8 Curious Facts About Asia That Will Absolutely Boggle Your Brain
As the largest continent on the planet, Asia is home to 60% of the world’s population, comprising 49 countries in total. The region is famous for its tall buildings, 2 world wonders (the Taj Mahal and the Great Wall of China), and rich biodiversity. Still, there are numerous facts about Asia that are not as well-known, but they can easily blow your mind — so we are eager to tell you about them in this article.
1. Japanese-style squat toilets
Although Japan has progressed in its technologies and produced the heated, buttock-massaging, water-spraying robotic toilets of the future, there are still traditional-style toilets that may not seem convenient for people from other countries.
Japanese-style toilets, also known as “washiki,” are squat toilets that are commonly found in Japan, especially outside of the bigger cities. They have some benefits over Western-style seated toilets, like promoting good posture and easier splashing. The squatting position can straighten the rectum and create a better angle for elimination, which some experts believe may help prevent colorectal cancer.

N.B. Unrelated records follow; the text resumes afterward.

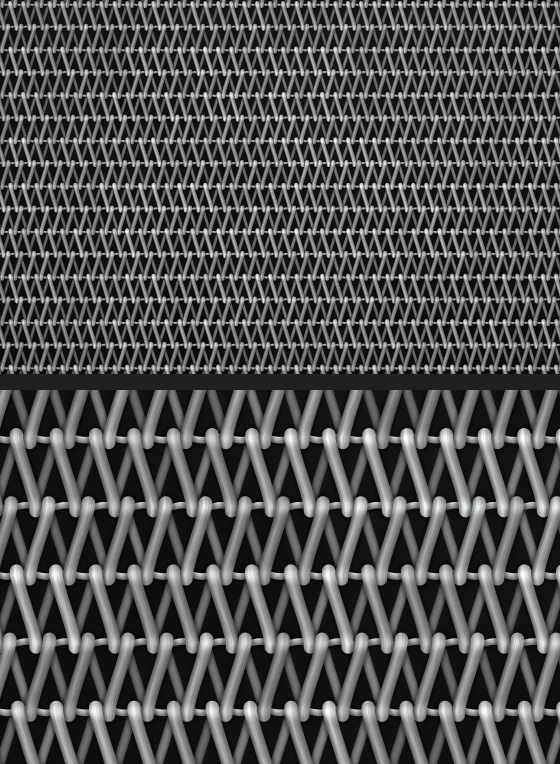
Top, the full canvas; bottom, a detail of the centre.
Reproduce this texture procedurally as a Shadertoy shader.

```glsl
// Woven metal spiral belt: rows of flattened wire coils linked by thin cross rods.
// Each row is a zigzag of bright front wires and dim back wires; the lean flips
// from row to row. Wires are capped strokes repeated with fract and shaded across.

#define COLUMNS 43.1        // coil turns across the canvas
#define ROWS 16.46          // coil rows down the canvas
#define PHASE vec2(0.81, 0.2)
#define CELL_ASPECT 1.747   // row height over turn width
#define LEAN 0.5            // sideways run of a wire, in turns
#define LINK_SHIFT 0.33     // offset between coils sharing a rod
#define FRONT_RADIUS 0.165
#define BACK_RADIUS 0.125
#define ROD_RADIUS 0.085
#define OVERHANG 0.06       // wire length past its rod, in rows

const vec3 STEEL = vec3(0.985, 1.0, 0.99);
const vec3 GAP_TOP = vec3(0.072, 0.078, 0.066);
const vec3 GAP_BOTTOM = vec3(0.045, 0.048, 0.044);

float hash(vec2 p) {
    p = fract(p * vec2(0.1031, 0.1137));
    p += dot(p, p.yx + 33.33);
    return fract((p.x + p.y) * p.x * 31.7);
}

float noise(vec2 p) {
    vec2 i = floor(p), f = fract(p);
    f = f * f * (3.0 - 2.0 * f);
    return mix(mix(hash(i), hash(i + vec2(1, 0)), f.x),
               mix(hash(i + vec2(0, 1)), hash(i + vec2(1, 1)), f.x), f.y);
}

// Repeated slanted stroke: x = signed offset across, y = distance, z = turn index.
vec3 wire(float u, float t, float topX, float bottomX, float row) {
    float s = clamp(t, 0.0, 1.0);
    float bend = mix(s, smoothstep(0.0, 1.0, s), 0.25);
    float x = u - mix(topX, bottomX, bend) + 0.5;
    float id = floor(x);
    float across = fract(x) - 0.5 + 0.05 * (hash(vec2(id, row) + 7.0) - 0.5);
    across *= 0.96;
    float past = (t - clamp(t, -OVERHANG, 1.0 + OVERHANG)) * CELL_ASPECT;
    return vec3(across, length(vec2(across, past)), id);
}

float cover(float d, float radius, float px) {
    return clamp((radius - d) / px + 0.5, 0.0, 1.0);
}

// Horizontal positions of a row: front top, front bottom, back top.
vec3 rowEnds(float row) {
    bool leansRight = mod(row, 2.0) < 0.5;
    return leansRight ? vec3(0.0, LEAN, 2.0 * LEAN)
                      : vec3(LEAN + LINK_SHIFT, LINK_SHIFT, LINK_SHIFT - LEAN);
}

void mainImage(out vec4 fragColor, in vec2 fragCoord) {
    vec2 uv = fragCoord / iResolution.xy;
    float u = uv.x * COLUMNS - PHASE.x;
    float v = (1.0 - uv.y) * ROWS - PHASE.y;
    float px = COLUMNS / iResolution.x;
    float baseRow = floor(v);

    // Dark gap behind the belt
    vec3 color = mix(GAP_BOTTOM, GAP_TOP, uv.y);
    color *= 0.85 + 0.3 * noise(uv * vec2(9.0, 6.0));

    // Back wires, shifted slightly by the viewing angle
    float parallax = 0.2 * (uv.x - 0.5);
    for (int k = -1; k <= 1; k++) {
        float row = baseRow + float(k), t = v - row;
        vec3 ends = rowEnds(row);
        vec3 w = wire(u - parallax, t, ends.z, ends.y, row + 50.0);
        float s = w.x / BACK_RADIUS;
        float light = 0.2 + 0.21 * (1.0 - s * s) + 0.06 * uv.x;
        light *= 0.88 + 0.24 * hash(vec2(w.z, row));
        color = mix(color, STEEL * light, cover(w.y, BACK_RADIUS, px));
    }

    // Cross rods, pulled into a faint wave by the coils
    float rodY = (fract(v + 0.5) - 0.5) * CELL_ASPECT + 0.04 * sin(6.2832 * u);
    float rodLight = 0.62 - 2.5 * rodY;
    color *= mix(0.6, 1.0, smoothstep(0.0, 0.15, abs(rodY) - ROD_RADIUS));
    color = mix(color, STEEL * rodLight, cover(abs(rodY), ROD_RADIUS, px));

    // Front wires with contact shadow, sheen and bright knuckles
    for (int k = -1; k <= 1; k++) {
        float row = baseRow + float(k), t = v - row;
        vec3 ends = rowEnds(row);
        vec3 w = wire(u, t, ends.x, ends.y, row);
        float s = w.x / FRONT_RADIUS;
        float sheen = exp(-7.0 * (s + 0.25) * (s + 0.25));
        float knuckle = exp(-90.0 * t * t) + 0.7 * exp(-90.0 * (t - 1.0) * (t - 1.0));
        float light = 0.31 + 0.2 * (1.0 - s * s) + 0.12 * sheen + 0.24 * knuckle;
        light *= 0.9 + 0.2 * hash(vec2(w.z, row + 20.0));
        light *= 0.93 + 0.14 * noise(vec2(w.x * 40.0 + w.z * 9.0, v * 5.0));
        light *= mod(row, 2.0) < 0.5 ? 1.04 : 0.95;
        color *= mix(0.62, 1.0, smoothstep(0.0, 0.14, w.y - FRONT_RADIUS));
        color = mix(color, STEEL * light, cover(w.y, FRONT_RADIUS, px));
    }

    // Soft falloff toward the corners
    vec2 fromCenter = uv - 0.5;
    color *= 1.06 - 0.3 * dot(fromCenter, fromCenter);
    fragColor = vec4(clamp(color, 0.0, 1.0), 1.0);
}
```
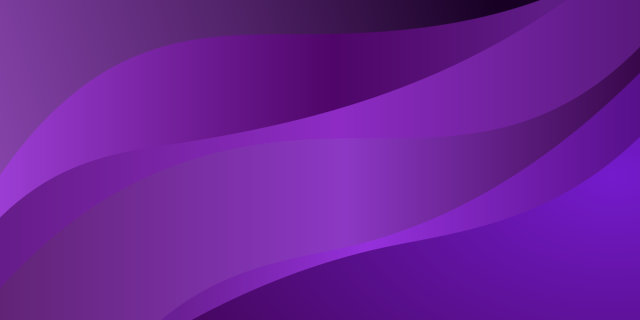
A WebGL 2 fragment shader for this background:

```glsl
#version 300 es
precision highp float;
// Layered purple ribbons sweeping from lower left to upper right.
// Each ribbon lies below a smooth two-piece Hermite curve and is filled
// with a three-stop gradient; layers are painted from top to bottom.

uniform vec2 u_resolution;
out vec4 fragColor;

// The canvas spans 2 x 1 units.
const vec2 CANVAS = vec2(2.0, 1.0);

// An edge passes through three knots, each holding x, height and slope.
struct Edge { vec3 start, middle, end; };

const Edge EDGES[5] = Edge[5](
    Edge(vec3(0.0, 0.453, 1.44), vec3(0.938, 0.893, 0.0), vec3(1.688, 1.0, 0.36)),
    Edge(vec3(0.0, 0.320, 0.98), vec3(0.625, 0.563, 0.17), vec3(1.771, 1.0, 0.70)),
    Edge(vec3(0.0, 0.099, 1.10), vec3(1.107, 0.568, 0.0), vec3(2.0, 0.854, 1.02)),
    Edge(vec3(0.503, 0.0, 0.83), vec3(1.042, 0.219, 0.20), vec3(2.0, 0.773, 1.0)),
    Edge(vec3(0.599, 0.0, 0.54), vec3(1.250, 0.237, 0.19), vec3(2.0, 0.573, 0.97)));

// A ramp holds its three stop positions and their colours.
struct Ramp { vec3 stops, first, second, third; };

const Ramp SKY = Ramp(vec3(-0.15, 0.75, 1.55),
    vec3(0.52, 0.26, 0.66), vec3(0.31, 0.13, 0.40), vec3(0.09, 0.0, 0.14));
const float SKY_TILT = 0.3;

const Ramp RIBBONS[4] = Ramp[4](
    Ramp(vec3(0.0, 1.04, 1.7),
        vec3(0.61, 0.24, 0.83), vec3(0.31, 0.02, 0.41), vec3(0.37, 0.11, 0.52)),
    Ramp(vec3(0.0, 1.06, 2.0),
        vec3(0.40, 0.11, 0.54), vec3(0.555, 0.17, 0.77), vec3(0.35, 0.10, 0.49)),
    Ramp(vec3(0.0, 1.08, 2.0),
        vec3(0.38, 0.14, 0.46), vec3(0.55, 0.22, 0.77), vec3(0.22, 0.03, 0.29)),
    Ramp(vec3(0.56, 1.15, 2.0),
        vec3(0.42, 0.12, 0.58), vec3(0.585, 0.19, 0.86), vec3(0.34, 0.06, 0.54)));

// Radial glow that fills the lower right corner.
const vec2 GLOW_CENTER = vec2(1.92, 0.45);
const vec2 GLOW_RADII = vec2(1.45, 0.95);
const vec3 GLOW_BRIGHT = vec3(0.455, 0.105, 0.80);
const vec3 GLOW_DARK = vec3(0.28, 0.03, 0.39);

// Height and slope of the cubic between two knots, straight beyond them.
vec2 hermite(vec3 a, vec3 b, float x) {
    float span = b.x - a.x;
    float t = clamp((x - a.x) / span, 0.0, 1.0);
    float rise = b.y - a.y;
    float c2 = 3.0 * rise - span * (2.0 * a.z + b.z);
    float c3 = span * (a.z + b.z) - 2.0 * rise;
    float height = a.y + t * (span * a.z + t * (c2 + t * c3));
    float slope = a.z + t * (2.0 * c2 + 3.0 * c3 * t) / span;
    return vec2(height + slope * (x - mix(a.x, b.x, t)), slope);
}

// Smooth coverage of the region below an edge.
float coverBelow(Edge edge, vec2 p, float pixel) {
    vec2 curve = p.x < edge.middle.x
        ? hermite(edge.start, edge.middle, p.x)
        : hermite(edge.middle, edge.end, p.x);
    float dist = (curve.x - p.y) / sqrt(1.0 + curve.y * curve.y);
    return smoothstep(-0.75 * pixel, 0.75 * pixel, dist);
}

vec3 rampColor(Ramp ramp, float t) {
    float early = clamp((t - ramp.stops.x) / (ramp.stops.y - ramp.stops.x), 0.0, 1.0);
    float late = clamp((t - ramp.stops.y) / (ramp.stops.z - ramp.stops.y), 0.0, 1.0);
    return mix(mix(ramp.first, ramp.second, early), ramp.third, late);
}

void main() {
    vec2 p = gl_FragCoord.xy / u_resolution * CANVAS;
    float pixel = CANVAS.y / u_resolution.y;

    // Dark sky with a tilted gradient
    vec3 color = rampColor(SKY, p.x + SKY_TILT * (p.y - 1.0));

    // Ribbons, each covering everything below its upper edge
    for (int i = 0; i < 4; i++) {
        color = mix(color, rampColor(RIBBONS[i], p.x), coverBelow(EDGES[i], p, pixel));
    }

    // Glowing corner below the last edge
    float falloff = min(length((p - GLOW_CENTER) / GLOW_RADII), 1.0);
    vec3 glow = mix(GLOW_BRIGHT, GLOW_DARK, falloff);
    color = mix(color, glow, coverBelow(EDGES[4], p, pixel));

    fragColor = vec4(color, 1.0);
}
```
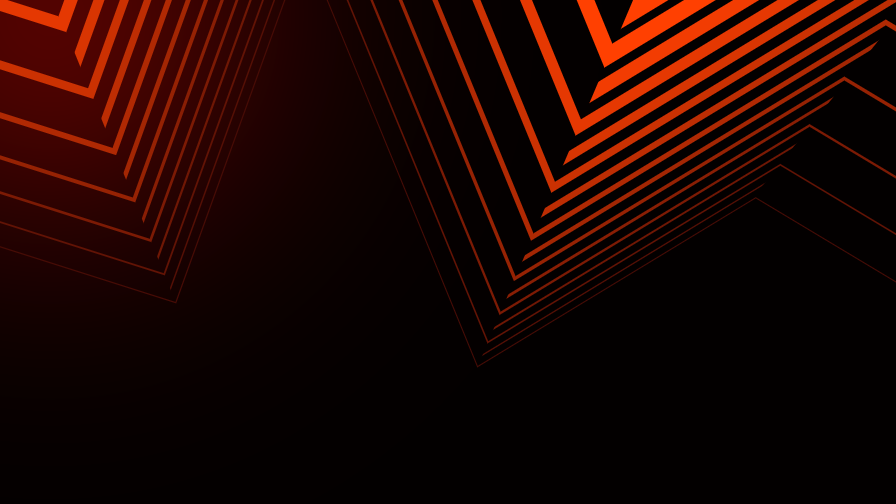
Write a Shadertoy shader that draws this background.

```glsl
const vec3 BASE = vec3(0.012, 0.001, 0.001);
const vec3 GLOW = vec3(0.31, 0.012, 0.004);
const vec3 EMBER = vec3(0.28, 0.045, 0.02);
const vec3 BLAZE = vec3(1.0, 0.25, 0.005);

const vec2 GLOW_CENTER = vec2(0.10, 0.97);
const float GLOW_RADIUS = 0.48;

const int HALF_STEPS = 16;          // two strokes per full step
const float SPACING_GROWTH = 1.19;
const float WIDTH_GROWTH = 1.48;
const float BRIGHTEST_STEP = 7.0;

// Left fan: tip of the outermost chevron, drift of the tips, inward normals
const vec2 LEFT_TIP = vec2(0.3495, 0.398);
const vec2 LEFT_DRIFT = vec2(-0.405, 1.0);
const vec2 LEFT_NORMAL_A = vec2(0.318, 1.0);
const vec2 LEFT_NORMAL_B = vec2(-1.0, 0.36);
const float LEFT_SPACING = 0.0556;
const float LEFT_WIDTH = 0.0024;

// Main fan, whose right arms fold downward along a second line of tips
const vec2 MAIN_TIP = vec2(0.947, 0.271);
const vec2 MAIN_DRIFT = vec2(0.424, 1.0);
const vec2 MAIN_NORMAL_A = vec2(1.0, 0.41);
const vec2 MAIN_NORMAL_B = vec2(-0.607, 1.0);
const float MAIN_SPACING = 0.0475;
const float MAIN_WIDTH = 0.0021;
const vec2 FOLD_TIP = vec2(1.495, 0.609);
const vec2 FOLD_DRIFT = vec2(1.07, 1.34);
const vec2 FOLD_NORMAL = vec2(0.6, 1.0);

float edge(float d, float pixel) {
    return clamp(d / pixel + 0.5, 0.0, 1.0);
}

// Coverage of the band 0 < d < width
float stroke(float d, float width, float pixel) {
    return edge(d, pixel) - edge(d - width, pixel);
}

float planeDistance(vec2 p, vec2 origin, vec2 normal) {
    return dot(p - origin, normalize(normal));
}

// Positive to the right of a line that climbs along dir
float rightOf(vec2 p, vec2 origin, vec2 dir) {
    return planeDistance(p, origin, vec2(dir.y, -dir.x));
}

// Distance from the outermost tip, growing geometrically with each step
float tipOffset(float stepIndex, float spacing) {
    return spacing * (pow(SPACING_GROWTH, stepIndex) - 1.0) / (SPACING_GROWTH - 1.0);
}

void mainImage(out vec4 fragColor, in vec2 fragCoord) {
    vec2 p = fragCoord / iResolution.y;
    float pixel = 1.0 / iResolution.y;

    // Soft corner glow
    vec2 g = (p - GLOW_CENTER) / GLOW_RADIUS;
    vec3 color = BASE + GLOW * exp(-dot(g, g));

    // Half steps keep only their right arm, cut along the line of tips
    float leftCut = edge(rightOf(p, LEFT_TIP, LEFT_DRIFT), pixel);
    float mainCut = edge(rightOf(p, MAIN_TIP, MAIN_DRIFT), pixel)
                  * edge(-rightOf(p, FOLD_TIP, FOLD_DRIFT), pixel);

    for (int i = 0; i < HALF_STEPS; i++) {
        float k = 0.5 * float(i);
        bool halfStep = (i % 2) == 1;
        float thickness = pow(WIDTH_GROWTH, k);
        vec3 ink = mix(EMBER, BLAZE, min(k / BRIGHTEST_STEP, 1.0));

        // Left fan
        vec2 tip = LEFT_TIP + LEFT_DRIFT * tipOffset(k, LEFT_SPACING);
        float armA = planeDistance(p, tip, LEFT_NORMAL_A);
        float armB = planeDistance(p, tip, LEFT_NORMAL_B);
        float d = halfStep ? armB : min(armA, armB);
        float leftInk = stroke(d, LEFT_WIDTH * thickness, pixel);
        leftInk *= halfStep ? leftCut : 1.0;

        // Main fan with folded right arms
        float offset = tipOffset(k, MAIN_SPACING);
        tip = MAIN_TIP + MAIN_DRIFT * offset;
        armA = planeDistance(p, tip, MAIN_NORMAL_A);
        armB = planeDistance(p, tip, MAIN_NORMAL_B);
        float fold = planeDistance(p, FOLD_TIP + FOLD_DRIFT * offset, FOLD_NORMAL);
        d = halfStep ? armB : min(armA, max(armB, fold));
        float mainInk = stroke(d, MAIN_WIDTH * thickness, pixel);
        mainInk *= halfStep ? mainCut : 1.0;

        color = mix(color, ink, max(leftInk, mainInk));
    }

    fragColor = vec4(color, 1.0);
}
```
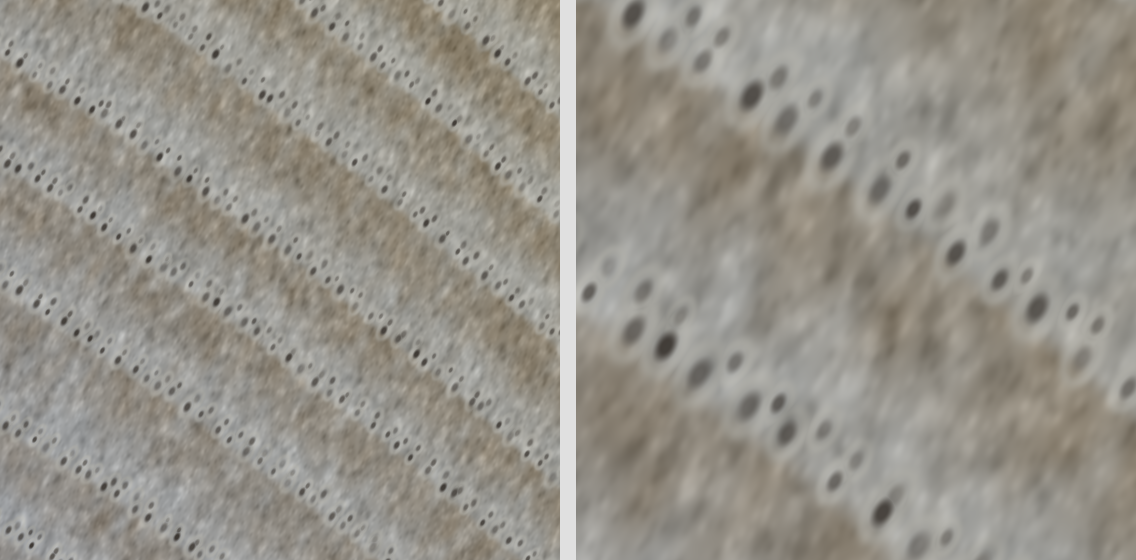
Left, the full canvas; right, a detail of the centre.
Reproduce this texture procedurally as a Shadertoy shader.

```glsl
const vec3 GREY = vec3(0.622, 0.625, 0.613);
const vec3 BROWN = vec3(0.550, 0.520, 0.468);
const vec3 THREAD = vec3(0.700, 0.695, 0.665);
const vec3 HOLE = vec3(0.235, 0.215, 0.195);
const vec3 WARM = vec3(0.012, 0.004, -0.022);  // tint towards the upper right

const float ROW_GAP = 0.22;       // vertical distance between rows
const float ROW_START = 0.07;     // height of row 0 at the left edge
const float ROW_SWAY = 0.018;     // unevenness of the row spacing
const float ROW_SLOPE = 0.62;
const float ROW_BEND = 0.15;
const float HOLE_PITCH = 0.025;
const vec2 HOLE_SIZE = vec2(0.0062, 0.0088);
const float STRAND_GAP = 0.021;   // offset between the two staggered strands
const float LEAN = 0.35;          // slant of fibres and holes
const vec2 FIBRE_FREQ = vec2(82.0, 50.0);
const float FIBRE_DEPTH = 0.085;
const float FUZZ_DEPTH = 0.045;
const float BLOTCH_DEPTH = 0.6;

vec2 hash2(vec2 p) {
    vec3 q = fract(vec3(p.xyx) * vec3(0.1031, 0.1030, 0.0973));
    q += dot(q, q.yzx + 33.33);
    return fract((q.xx + q.yz) * q.zy);
}

// Cellular noise: soft bumps of random sign at jittered points
float bumps(vec2 p) {
    vec2 cell = floor(p);
    float sum = 0.0;
    for (int j = -1; j <= 1; j++)
    for (int i = -1; i <= 1; i++) {
        vec2 id = cell + vec2(i, j);
        vec2 d = p - id - hash2(id);
        sum += (2.0 * hash2(id + 57.3).x - 1.0) * exp(-4.0 * dot(d, d));
    }
    return sum;
}

vec2 slant(vec2 p) {
    return vec2(p.x + LEAN * p.y, p.y);
}

// Height of a row, measured downwards from the top edge
float rowY(float x, float row) {
    float start = ROW_START + ROW_GAP * row + ROW_SWAY * cos(2.1 * row);
    float wobble = 0.003 * sin(21.0 * x + 2.4 * row);
    return start + ROW_SLOPE * x + ROW_BEND * x * x + wobble;
}

// Two staggered strands of holes: x is the hole, y the pale rim
vec2 holes(vec2 p, float row) {
    vec2 cover = vec2(0.0);
    for (int strand = 0; strand < 2; strand++) {
        float s = float(strand);
        float cell = floor(p.x / HOLE_PITCH - 0.5 * s);
        for (int n = -1; n <= 1; n++) {
            float id = cell + float(n);
            vec2 key = vec2(id + 11.0, row * 7.0 + s * 31.0 + 40.0);
            vec2 jitter = hash2(key) - 0.5;
            vec2 kind = hash2(key + 91.7);
            float x = (id + 0.5 + 0.5 * s + 0.5 * jitter.x) * HOLE_PITCH;
            vec2 centre = vec2(x, rowY(x, row) + 0.009 * jitter.y - s * STRAND_GAP);
            vec2 size = HOLE_SIZE * mix(0.7, 1.15, kind.x) * (1.0 - 0.15 * s);
            float r = length(slant(p - centre) / size);
            float depth = mix(0.3, 1.0, kind.y) * (1.0 - 0.35 * s);
            cover.x = max(cover.x, depth * (1.0 - smoothstep(0.35, 1.25, r)));
            cover.y = max(cover.y, exp(-3.0 * (r - 1.7) * (r - 1.7)));
        }
    }
    return cover;
}

void mainImage(out vec4 fragColor, in vec2 fragCoord) {
    vec2 p = fragCoord / iResolution.xy;
    p.y = 1.0 - p.y;

    // Row above this point, and the phase from it to the next row
    float row = floor((p.y - rowY(p.x, 0.0)) / ROW_GAP);
    row += step(rowY(p.x, row + 1.0), p.y) - step(p.y, rowY(p.x, row));
    float top = rowY(p.x, row);
    float phase = (p.y - top) / (rowY(p.x, row + 1.0) - top);

    // Fibre grain at three scales
    vec2 q = slant(p);
    float fibre = bumps(q * FIBRE_FREQ);
    float fuzz = bumps(q * FIBRE_FREQ * 2.1 + 19.0);
    float blotch = bumps(q * FIBRE_FREQ * 0.45 + 43.0);
    float drift = bumps(p * 6.0 + 8.0);

    // Brown shade below each row, fading to grey above the next
    float corner = p.x - p.y;
    float shade = smoothstep(0.0, 0.12, phase) * (1.0 - smoothstep(0.3, 0.85, phase));
    shade = shade * (0.82 + 0.2 * corner) + 0.08;
    shade += BLOTCH_DEPTH * blotch * (0.35 + 0.5 * shade) + 0.12 * drift;
    vec3 color = mix(GREY, BROWN, clamp(shade, 0.0, 1.2));
    color += WARM * corner;
    color += FIBRE_DEPTH * fibre + FUZZ_DEPTH * fuzz;

    // Stitched holes with pale thread around them
    vec2 stitch = holes(p, phase < 0.5 ? row : row + 1.0);
    color = mix(color, THREAD + 0.05 * fibre, 0.5 * stitch.y);
    color = mix(color, HOLE, stitch.x);

    fragColor = vec4(clamp(color, 0.0, 1.0), 1.0);
}
```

2. South Korea has a separate Valentine’s Day for singles.
Valentine’s Day (February 14th) is widely celebrated by loving couples in Western cultures, with gift-giving as the main tradition. However, in South Korea, it is just one of 12 “love days” celebrated on the 14th of each month. Here, on February 14th, women give chocolates to men as a symbol of affection, and a month later, on March 14th, men reciprocate with gifts on the so-called “White Day.”
For those who don’t have partners, there is April 14th also known as “Black Day,” an unofficial holiday for singles to gather and share a bowl of jajangmyeon, a black noodle dish. It is a popular comfort food in South Korea that is black in color and that perfectly fits the holiday’s theme.
3. In Vietnam, you may find a chicken with lumpy legs.
We are all used to the fact that ’standard’ chickens usually have thin legs, however, in Vietnam, you may find the opposite breed called the Dong Tao. Dong Tao chicken is famous for its distinctive, lumpy legs, which are considered a delicacy and are especially popular during Tết, the Vietnamese Lunar New Year.
Breeding Dong Tao chickens can be challenging as their large legs make hatching difficult, and they are also sensitive to temperature changes. Hens often crack the eggs with their bulky legs, so eggs are typically kept in an incubator.
4. The head is the most sacred part of the body in Thai culture.
In Thailand, the top of the head is considered the most sacred and pure part of the body, so touching someone’s head or hair is considered rude and disrespectful, especially a baby or a child. So the tourist guides advise: if you accidentally touch someone’s head, it’s important to apologize immediately.
5. You can meet the world’s oldest identical twins in Japan.
Umeno Sumiyama and Koume Kodama, 2 sisters from Japan, have been officially recognized as the world’s oldest living identical twins and the oldest ever identical twins, whose age is 109 years old. They were born in 1913 into a large family of 13 on Shodo Island. Now Umeno and Koume now live in different care homes.
The Japanese life expectancy is the world’s highest, at more than 87 years for women and 81 years for men, hence the country holds several records for supercentenarians. The oldest verified Japanese person and the second-oldest verified person ever was Kane Tanaka, who passed away when she was 119 years old.
6. You cannot take chewing gum into Singapore.
You can take chewing gum freely anywhere in the world except for Singapore. Here the gum was banned in 1992 as one of the most well-known aspects of life, along with strict laws against littering, graffiti, jaywalking, spitting, nose-blowing in public, and urination outside of toilets (and a legal requirement to flush public toilets). These measures have been implemented to maintain a clean environment.
7. Asia is home to the smallest mammal in the world.
Not only you can meet the biggest mammal in the world in Asia, e.g., the elephant, but also the tiniest. Kitti’s hog-nosed bat is the smallest mammal and is informally known as the bumblebee bat that can be found in limestone caves along rivers in Thailand and Myanmar. The bat is 29-33 mm in size and weighs approximately 2 grams. It is known for its distinctive snout and is one of the 440 species of bats found in Asia, which makes up over one-third of the world’s bat species.
8. The world’s tallest and smallest men come from Asia.
Turkish farmer Sultan Kösen is considered one of the tallest people in recorded history (246.5 cm or 8 ft tall), with his height being a result of a genetic condition. Despite his height, Sultan Kösen has lived a relatively normal life, working as a farmer and marrying a woman who is of average height.
In the picture above, you see him meeting with Chandra Bahadur Dangi the shortest man ever, who passed away later at the age of 75. Chandra was one of the most iconic record holders to have graced the pages of the Guinness World Records book coming from Nepal, whose was 54.6 cm (21.5 in) tall, and weighed only 14.5 kg (31 lbs 15.52 oz).